RIEGL LMS-Q780 Demonstration in Colorado
In May 2013, a demonstration took place at Black Canyon of the Gunnison National Park and the Red Mountains near Telluride, Colorado, to test and showcase the capabilities of the full-waveform digitizing RIEGL LMS-Q780 airborne laser scanner.
The purpose of this demonstration was to test the maximum range of the laser, to test the performance of the laser on snow and ice fields in mountainous terrain, and to map areas with large changes in elevation to examine the performance of RiMTA, RIEGL’s cutting edge technology for automatic resolution of range ambiguities, with the LMS-Q780. This was made possible through collaboration between two project partners and RIEGL USA .
The configured system of the RIEGL LMS-Q780 and an Applanix POS AV510 was flown in a DeHavilland Twin Otter by two pilots and one operator who utilized the RIEGL acquisition software, RiACQUIRE.
Maximum altitude (MSL) during the demonstration was 23,000 feet and the speed flown during the demonstration was between 130 to 160 knots.
Data acquisition of the Black Canyon of the Gunnison National Park included two passes flown over the canyon to examine the altitude effects on the data captured. The first pass was flown at an average speed of 105 knots at an altitude of 6500 meters MSL (21,000 feet) while the second pass was flown at an average speed of 165 knots at 5000 meters (16,000 feet). The density of the data was 0.5 to 1 point per square meter.
The data acquisition through the Red Mountains included ten passes flown over the area for a combined density of about 2.5 to 5 points per square meter over the 200 square kilometer area flown. Six of the passes were flown north and south at a speed of 130 to 160 knots at an altitude of 6000 to 6500 meters MSL (19,000 to 21,000 feet). Four of the passes were flown east to west at a speed of 140 knots at an altitude of 5000 meters.

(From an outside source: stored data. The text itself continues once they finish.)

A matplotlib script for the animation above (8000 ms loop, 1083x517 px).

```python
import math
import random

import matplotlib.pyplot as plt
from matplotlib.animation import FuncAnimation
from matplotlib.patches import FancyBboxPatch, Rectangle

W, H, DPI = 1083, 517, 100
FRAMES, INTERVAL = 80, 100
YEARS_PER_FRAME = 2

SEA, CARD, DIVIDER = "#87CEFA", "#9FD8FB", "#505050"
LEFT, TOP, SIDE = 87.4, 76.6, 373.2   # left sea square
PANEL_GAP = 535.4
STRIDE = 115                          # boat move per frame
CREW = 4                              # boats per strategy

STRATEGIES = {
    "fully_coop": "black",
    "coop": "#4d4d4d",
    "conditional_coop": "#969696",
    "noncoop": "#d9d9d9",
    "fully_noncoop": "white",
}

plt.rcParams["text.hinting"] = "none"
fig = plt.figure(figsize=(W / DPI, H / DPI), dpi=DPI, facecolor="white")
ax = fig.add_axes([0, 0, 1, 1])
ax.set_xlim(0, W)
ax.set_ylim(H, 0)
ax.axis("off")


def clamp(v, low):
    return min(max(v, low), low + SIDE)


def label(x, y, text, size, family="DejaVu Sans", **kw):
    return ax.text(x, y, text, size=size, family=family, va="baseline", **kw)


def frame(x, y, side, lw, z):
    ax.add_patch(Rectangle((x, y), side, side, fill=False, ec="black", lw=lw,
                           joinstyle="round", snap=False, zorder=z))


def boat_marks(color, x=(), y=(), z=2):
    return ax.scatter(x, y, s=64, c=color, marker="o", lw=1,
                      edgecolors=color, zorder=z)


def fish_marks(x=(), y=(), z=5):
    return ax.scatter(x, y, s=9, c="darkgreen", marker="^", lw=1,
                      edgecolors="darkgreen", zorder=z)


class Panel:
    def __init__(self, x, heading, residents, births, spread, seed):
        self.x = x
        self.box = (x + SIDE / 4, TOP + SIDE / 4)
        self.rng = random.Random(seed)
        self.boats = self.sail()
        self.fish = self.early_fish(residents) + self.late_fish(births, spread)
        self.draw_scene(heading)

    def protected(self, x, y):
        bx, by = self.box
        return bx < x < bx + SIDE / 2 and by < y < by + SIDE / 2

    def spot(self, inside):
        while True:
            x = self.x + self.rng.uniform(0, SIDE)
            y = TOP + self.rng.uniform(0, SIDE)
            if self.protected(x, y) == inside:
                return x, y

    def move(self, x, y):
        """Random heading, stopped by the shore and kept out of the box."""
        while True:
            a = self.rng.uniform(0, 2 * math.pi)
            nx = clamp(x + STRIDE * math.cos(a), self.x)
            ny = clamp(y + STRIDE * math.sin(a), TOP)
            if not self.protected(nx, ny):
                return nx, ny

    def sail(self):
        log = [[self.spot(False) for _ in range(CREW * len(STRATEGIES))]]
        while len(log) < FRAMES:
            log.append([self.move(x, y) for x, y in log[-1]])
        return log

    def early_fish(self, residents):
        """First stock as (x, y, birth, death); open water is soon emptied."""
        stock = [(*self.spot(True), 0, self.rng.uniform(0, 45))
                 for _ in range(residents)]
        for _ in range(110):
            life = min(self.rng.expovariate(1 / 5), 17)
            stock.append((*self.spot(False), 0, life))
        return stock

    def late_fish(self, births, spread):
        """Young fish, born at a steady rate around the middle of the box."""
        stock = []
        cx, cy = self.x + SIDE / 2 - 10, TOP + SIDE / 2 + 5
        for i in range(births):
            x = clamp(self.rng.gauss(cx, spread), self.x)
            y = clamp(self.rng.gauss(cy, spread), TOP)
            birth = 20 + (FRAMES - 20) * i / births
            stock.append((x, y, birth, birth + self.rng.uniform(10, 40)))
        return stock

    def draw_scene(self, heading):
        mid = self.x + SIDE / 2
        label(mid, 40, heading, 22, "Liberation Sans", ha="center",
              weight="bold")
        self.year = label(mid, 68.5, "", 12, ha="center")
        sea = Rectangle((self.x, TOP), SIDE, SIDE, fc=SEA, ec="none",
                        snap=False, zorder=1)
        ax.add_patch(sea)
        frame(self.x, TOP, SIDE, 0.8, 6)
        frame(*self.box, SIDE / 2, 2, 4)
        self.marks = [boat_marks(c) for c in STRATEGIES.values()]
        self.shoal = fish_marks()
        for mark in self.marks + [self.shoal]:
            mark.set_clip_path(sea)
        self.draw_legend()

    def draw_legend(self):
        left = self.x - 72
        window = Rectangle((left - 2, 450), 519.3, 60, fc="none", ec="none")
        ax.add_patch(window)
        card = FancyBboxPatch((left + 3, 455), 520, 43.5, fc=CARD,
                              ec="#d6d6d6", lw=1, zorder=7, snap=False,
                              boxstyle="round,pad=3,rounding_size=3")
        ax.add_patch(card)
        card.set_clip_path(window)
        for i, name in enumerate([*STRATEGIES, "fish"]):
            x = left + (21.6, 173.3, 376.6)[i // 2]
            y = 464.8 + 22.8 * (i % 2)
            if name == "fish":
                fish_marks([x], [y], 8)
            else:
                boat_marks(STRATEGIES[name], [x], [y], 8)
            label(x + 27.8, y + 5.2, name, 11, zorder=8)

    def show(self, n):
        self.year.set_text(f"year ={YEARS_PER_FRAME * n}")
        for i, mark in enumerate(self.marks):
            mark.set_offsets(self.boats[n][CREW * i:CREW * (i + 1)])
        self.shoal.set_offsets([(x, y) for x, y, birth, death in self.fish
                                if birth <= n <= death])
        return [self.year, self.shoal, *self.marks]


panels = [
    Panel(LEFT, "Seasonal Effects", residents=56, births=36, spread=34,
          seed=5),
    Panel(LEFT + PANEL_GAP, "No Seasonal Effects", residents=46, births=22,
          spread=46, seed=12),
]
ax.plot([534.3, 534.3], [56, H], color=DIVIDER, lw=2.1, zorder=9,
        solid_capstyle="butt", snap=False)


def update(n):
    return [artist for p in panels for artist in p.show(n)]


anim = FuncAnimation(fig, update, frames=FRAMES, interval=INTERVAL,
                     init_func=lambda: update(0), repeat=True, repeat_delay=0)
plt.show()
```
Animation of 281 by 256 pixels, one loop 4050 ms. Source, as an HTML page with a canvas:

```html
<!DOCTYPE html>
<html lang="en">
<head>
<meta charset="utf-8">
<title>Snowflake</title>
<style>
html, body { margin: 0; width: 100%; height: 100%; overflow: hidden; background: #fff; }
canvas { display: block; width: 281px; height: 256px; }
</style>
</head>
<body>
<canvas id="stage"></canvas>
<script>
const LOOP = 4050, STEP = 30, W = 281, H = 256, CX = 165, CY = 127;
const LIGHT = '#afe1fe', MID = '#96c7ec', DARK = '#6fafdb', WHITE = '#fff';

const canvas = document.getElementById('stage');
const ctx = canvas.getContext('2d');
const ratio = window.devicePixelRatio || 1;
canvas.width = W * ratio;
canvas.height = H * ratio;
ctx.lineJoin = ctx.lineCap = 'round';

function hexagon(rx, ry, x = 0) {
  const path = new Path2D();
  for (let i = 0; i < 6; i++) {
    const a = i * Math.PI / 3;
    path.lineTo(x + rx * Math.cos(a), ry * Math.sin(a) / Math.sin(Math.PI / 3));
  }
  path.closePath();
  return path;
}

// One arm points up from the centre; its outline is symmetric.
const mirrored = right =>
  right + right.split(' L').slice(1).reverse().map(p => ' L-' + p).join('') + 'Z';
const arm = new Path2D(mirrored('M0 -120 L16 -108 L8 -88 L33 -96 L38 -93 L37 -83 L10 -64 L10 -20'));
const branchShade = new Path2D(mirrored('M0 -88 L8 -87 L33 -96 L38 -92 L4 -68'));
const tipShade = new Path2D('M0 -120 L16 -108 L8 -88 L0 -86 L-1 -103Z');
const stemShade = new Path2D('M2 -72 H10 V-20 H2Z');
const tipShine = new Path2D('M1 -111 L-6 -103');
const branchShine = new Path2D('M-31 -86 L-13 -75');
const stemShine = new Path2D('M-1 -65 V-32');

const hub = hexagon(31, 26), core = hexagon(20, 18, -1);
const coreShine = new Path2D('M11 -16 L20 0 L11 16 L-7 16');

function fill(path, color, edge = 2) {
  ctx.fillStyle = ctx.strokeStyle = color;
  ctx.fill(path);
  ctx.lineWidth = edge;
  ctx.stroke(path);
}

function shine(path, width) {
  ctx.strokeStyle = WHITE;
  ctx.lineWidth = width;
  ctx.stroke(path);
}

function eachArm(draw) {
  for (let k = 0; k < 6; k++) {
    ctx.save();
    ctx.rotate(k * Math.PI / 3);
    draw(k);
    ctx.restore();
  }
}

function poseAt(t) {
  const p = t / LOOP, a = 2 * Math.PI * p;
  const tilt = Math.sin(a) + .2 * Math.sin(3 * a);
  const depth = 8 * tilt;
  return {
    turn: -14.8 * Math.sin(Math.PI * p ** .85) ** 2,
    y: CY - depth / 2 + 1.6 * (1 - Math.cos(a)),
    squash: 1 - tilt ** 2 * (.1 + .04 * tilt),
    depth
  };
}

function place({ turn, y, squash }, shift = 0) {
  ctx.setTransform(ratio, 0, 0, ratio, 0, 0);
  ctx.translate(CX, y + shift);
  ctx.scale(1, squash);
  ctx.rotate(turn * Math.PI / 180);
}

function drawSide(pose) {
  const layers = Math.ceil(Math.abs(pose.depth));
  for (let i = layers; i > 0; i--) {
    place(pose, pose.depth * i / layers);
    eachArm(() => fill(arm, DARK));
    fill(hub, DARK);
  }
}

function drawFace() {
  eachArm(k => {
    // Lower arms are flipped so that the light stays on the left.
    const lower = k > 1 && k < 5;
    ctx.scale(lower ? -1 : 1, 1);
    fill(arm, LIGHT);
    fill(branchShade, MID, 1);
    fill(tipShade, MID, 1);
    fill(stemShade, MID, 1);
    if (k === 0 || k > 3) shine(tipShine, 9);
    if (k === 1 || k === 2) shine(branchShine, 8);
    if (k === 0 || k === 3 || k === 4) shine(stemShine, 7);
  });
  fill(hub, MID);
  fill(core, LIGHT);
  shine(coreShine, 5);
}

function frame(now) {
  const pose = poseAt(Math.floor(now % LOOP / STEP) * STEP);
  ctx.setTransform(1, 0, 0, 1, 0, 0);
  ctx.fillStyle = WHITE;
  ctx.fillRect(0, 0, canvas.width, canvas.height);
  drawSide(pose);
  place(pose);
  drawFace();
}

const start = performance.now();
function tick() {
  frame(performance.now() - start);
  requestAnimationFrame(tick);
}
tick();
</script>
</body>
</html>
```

Once the scan data was acquired and the crew was back on the ground, the data was processed through the RIEGL processing software suite comprised of RiWORLD, RiPROCESS, and RIANALYZE with the integrated module RiMTA. The post processing of the entire, accumulated data set was accomplished in only two hours by one person.
Over the course of the demonstration, roughly 400 square kilometers of topographic area were scanned with terrain height variations captured between 2400m to 4000m (8000 feet to 13000 feet) with a maximum altitude flown of 23000 feet MSL. Approximately five hundred million data points were collected with the point density on the ground at approximately 0.5 to 1 point per square meter.
The maximum altitude that the LMS-Q780 was operated at was 17000 feet AGL over terrain with no snow. The acquired data at 17000 feet showed both excellent point distribution and excellent signal strength. The coverage of data throughout the mountainous terrain flown was exceptional; exceeding the expectations of those involved with the demonstration, due to the high flight altitudes flown.
The system was able to handle over ten simultaneous pulses in the air, which resulted in excellent ground data coverage, as well as safe flying conditions for the aircraft without the need for terrain following. Parallel scan lines and equally spaced laser footprints provided excellent topographic coverage. Deep canyons, crevices, and other demanding topographic areas were mapped and generated the optimal spatial sampling frequency needed for the demonstration and project at hand.
The detail collected from the Black Canyon proved that the RIEGL LMS-Q780 provides precise data at high altitudes and high collection speeds. The average point density on the ground that was collected during these passes was 0.5 points/square meter at 6500m (21,325 feet) altitude. The excellent dynamic range of the system with regard to intensity proved to be exceptionally useful for snow identification methods.
The test and demonstration of the RIEGL LMS-Q780 Airborne Laser Scanning System in Colorado have shown that the system is capable of accomplishing complex terrain, such as mountains or urban areas, and wide area mapping. The proof is seen that the user is able to accomplish simple and safer flight planning and flying, even for difficult terrain, and can achieve faster project processing with exceptional data quality as the result.